**EXERCISE MATERIAL:**
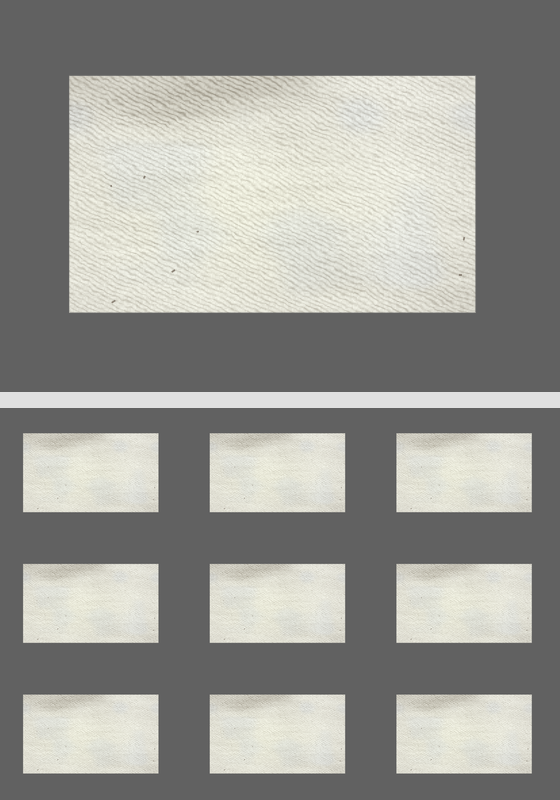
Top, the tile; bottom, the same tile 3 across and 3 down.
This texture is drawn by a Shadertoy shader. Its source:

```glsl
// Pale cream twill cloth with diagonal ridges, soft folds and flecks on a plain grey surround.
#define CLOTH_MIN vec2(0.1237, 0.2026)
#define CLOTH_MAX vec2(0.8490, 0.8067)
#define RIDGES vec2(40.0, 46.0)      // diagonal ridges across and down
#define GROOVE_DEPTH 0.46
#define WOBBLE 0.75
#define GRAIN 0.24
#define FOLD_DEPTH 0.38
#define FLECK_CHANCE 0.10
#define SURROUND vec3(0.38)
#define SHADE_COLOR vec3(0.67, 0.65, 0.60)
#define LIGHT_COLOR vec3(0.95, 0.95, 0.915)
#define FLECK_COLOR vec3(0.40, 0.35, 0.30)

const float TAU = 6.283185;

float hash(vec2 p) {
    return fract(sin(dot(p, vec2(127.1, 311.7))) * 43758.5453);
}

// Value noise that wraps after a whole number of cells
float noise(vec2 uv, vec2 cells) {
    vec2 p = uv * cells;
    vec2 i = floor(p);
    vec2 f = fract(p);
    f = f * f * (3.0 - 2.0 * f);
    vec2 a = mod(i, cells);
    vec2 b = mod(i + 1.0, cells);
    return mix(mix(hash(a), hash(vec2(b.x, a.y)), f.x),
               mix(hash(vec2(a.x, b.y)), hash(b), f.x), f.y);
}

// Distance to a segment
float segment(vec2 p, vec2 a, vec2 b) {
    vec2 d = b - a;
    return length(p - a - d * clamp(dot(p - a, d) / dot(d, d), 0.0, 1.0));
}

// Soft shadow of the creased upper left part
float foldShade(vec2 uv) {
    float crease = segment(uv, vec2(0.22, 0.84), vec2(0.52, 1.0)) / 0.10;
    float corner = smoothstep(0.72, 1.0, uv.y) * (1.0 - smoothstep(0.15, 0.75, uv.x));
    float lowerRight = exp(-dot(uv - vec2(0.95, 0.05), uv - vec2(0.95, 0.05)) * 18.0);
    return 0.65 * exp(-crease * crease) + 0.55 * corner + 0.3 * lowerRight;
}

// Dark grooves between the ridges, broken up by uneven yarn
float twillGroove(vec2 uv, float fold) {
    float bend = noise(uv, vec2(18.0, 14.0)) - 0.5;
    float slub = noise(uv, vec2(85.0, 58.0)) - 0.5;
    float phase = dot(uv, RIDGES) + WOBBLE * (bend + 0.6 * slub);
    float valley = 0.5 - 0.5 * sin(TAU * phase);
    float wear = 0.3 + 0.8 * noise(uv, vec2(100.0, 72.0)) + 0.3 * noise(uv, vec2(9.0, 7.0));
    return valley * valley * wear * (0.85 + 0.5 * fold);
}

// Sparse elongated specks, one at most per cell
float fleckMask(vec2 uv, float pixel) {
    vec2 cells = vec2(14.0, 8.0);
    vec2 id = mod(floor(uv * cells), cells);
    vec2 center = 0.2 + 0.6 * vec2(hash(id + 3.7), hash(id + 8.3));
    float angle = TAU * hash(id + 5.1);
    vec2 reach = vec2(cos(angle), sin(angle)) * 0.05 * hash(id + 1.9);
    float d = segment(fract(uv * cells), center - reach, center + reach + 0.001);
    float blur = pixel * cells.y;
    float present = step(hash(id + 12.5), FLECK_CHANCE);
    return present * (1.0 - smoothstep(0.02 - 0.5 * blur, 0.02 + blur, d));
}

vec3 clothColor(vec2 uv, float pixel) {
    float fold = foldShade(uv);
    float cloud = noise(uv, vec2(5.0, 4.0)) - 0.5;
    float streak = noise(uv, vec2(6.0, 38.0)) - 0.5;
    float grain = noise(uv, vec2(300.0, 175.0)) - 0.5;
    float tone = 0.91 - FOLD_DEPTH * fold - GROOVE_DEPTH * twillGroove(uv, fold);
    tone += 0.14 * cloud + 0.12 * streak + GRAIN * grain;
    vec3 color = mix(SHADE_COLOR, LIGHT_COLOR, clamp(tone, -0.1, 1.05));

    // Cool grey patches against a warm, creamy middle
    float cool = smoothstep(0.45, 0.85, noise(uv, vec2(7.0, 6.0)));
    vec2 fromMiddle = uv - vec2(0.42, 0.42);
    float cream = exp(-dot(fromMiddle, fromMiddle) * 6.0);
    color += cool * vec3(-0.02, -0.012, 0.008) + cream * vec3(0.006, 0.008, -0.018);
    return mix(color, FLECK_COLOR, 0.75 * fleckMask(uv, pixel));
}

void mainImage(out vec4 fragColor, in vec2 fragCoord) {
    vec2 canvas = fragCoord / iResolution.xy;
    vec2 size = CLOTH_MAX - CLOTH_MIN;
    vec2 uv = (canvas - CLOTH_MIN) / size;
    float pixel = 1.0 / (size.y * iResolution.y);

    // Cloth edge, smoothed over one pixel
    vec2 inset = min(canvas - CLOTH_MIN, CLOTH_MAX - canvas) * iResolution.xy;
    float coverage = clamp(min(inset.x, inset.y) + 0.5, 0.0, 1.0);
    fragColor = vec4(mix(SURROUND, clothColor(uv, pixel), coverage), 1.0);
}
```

--

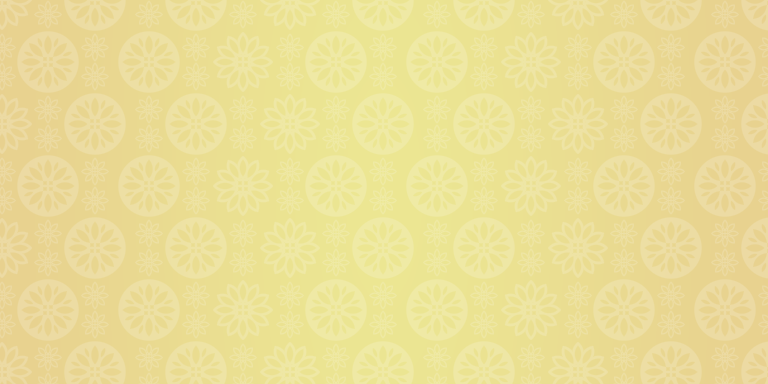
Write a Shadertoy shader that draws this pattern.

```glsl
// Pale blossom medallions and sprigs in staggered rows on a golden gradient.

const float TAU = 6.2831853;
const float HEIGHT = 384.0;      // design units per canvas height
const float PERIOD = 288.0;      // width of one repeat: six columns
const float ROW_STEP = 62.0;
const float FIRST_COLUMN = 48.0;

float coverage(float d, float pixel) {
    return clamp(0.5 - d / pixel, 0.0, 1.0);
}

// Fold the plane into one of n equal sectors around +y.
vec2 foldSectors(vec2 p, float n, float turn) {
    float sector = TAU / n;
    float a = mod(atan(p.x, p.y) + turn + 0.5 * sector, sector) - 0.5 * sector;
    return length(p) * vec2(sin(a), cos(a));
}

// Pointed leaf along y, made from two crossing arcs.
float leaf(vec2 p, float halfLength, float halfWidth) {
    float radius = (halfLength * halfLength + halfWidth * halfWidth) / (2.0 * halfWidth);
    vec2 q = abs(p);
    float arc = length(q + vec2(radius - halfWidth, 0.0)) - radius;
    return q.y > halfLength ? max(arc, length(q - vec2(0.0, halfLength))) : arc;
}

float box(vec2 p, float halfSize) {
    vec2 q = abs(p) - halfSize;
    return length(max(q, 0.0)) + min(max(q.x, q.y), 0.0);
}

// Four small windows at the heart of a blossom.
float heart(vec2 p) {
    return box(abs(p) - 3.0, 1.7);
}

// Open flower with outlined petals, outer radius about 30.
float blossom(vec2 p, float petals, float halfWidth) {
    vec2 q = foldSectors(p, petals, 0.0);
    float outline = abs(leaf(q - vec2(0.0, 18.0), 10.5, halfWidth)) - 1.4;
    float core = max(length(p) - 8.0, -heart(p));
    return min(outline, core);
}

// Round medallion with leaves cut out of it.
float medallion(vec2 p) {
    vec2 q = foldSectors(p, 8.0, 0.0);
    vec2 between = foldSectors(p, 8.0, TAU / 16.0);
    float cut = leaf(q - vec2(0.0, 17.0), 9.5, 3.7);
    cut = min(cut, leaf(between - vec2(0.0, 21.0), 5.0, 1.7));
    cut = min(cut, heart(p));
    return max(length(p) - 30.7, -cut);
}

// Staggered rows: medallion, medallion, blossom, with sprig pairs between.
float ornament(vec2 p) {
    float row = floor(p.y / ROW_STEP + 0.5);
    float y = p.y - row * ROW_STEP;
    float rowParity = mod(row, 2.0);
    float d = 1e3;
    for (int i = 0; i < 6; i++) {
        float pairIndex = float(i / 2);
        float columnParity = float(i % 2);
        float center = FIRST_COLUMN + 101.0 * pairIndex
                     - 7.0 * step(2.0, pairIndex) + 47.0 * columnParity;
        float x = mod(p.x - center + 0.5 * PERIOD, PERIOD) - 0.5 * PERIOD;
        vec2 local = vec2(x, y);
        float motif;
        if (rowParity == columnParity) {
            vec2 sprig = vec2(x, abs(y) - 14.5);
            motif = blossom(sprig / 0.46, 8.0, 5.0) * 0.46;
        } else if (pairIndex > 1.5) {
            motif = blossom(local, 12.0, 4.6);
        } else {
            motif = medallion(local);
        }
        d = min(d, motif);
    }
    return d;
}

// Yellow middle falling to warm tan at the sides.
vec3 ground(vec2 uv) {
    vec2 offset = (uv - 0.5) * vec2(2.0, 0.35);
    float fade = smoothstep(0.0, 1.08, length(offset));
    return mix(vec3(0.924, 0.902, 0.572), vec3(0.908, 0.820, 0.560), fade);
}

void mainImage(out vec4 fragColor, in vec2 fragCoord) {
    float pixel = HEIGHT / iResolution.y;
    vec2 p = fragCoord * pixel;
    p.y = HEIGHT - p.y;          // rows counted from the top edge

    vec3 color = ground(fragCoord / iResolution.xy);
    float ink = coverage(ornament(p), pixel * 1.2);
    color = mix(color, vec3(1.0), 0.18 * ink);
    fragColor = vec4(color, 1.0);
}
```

**YOUR TASK:** Check the data above and report how many lines include the word "foldSectors", using a bare number.

**SOLUTION:** 4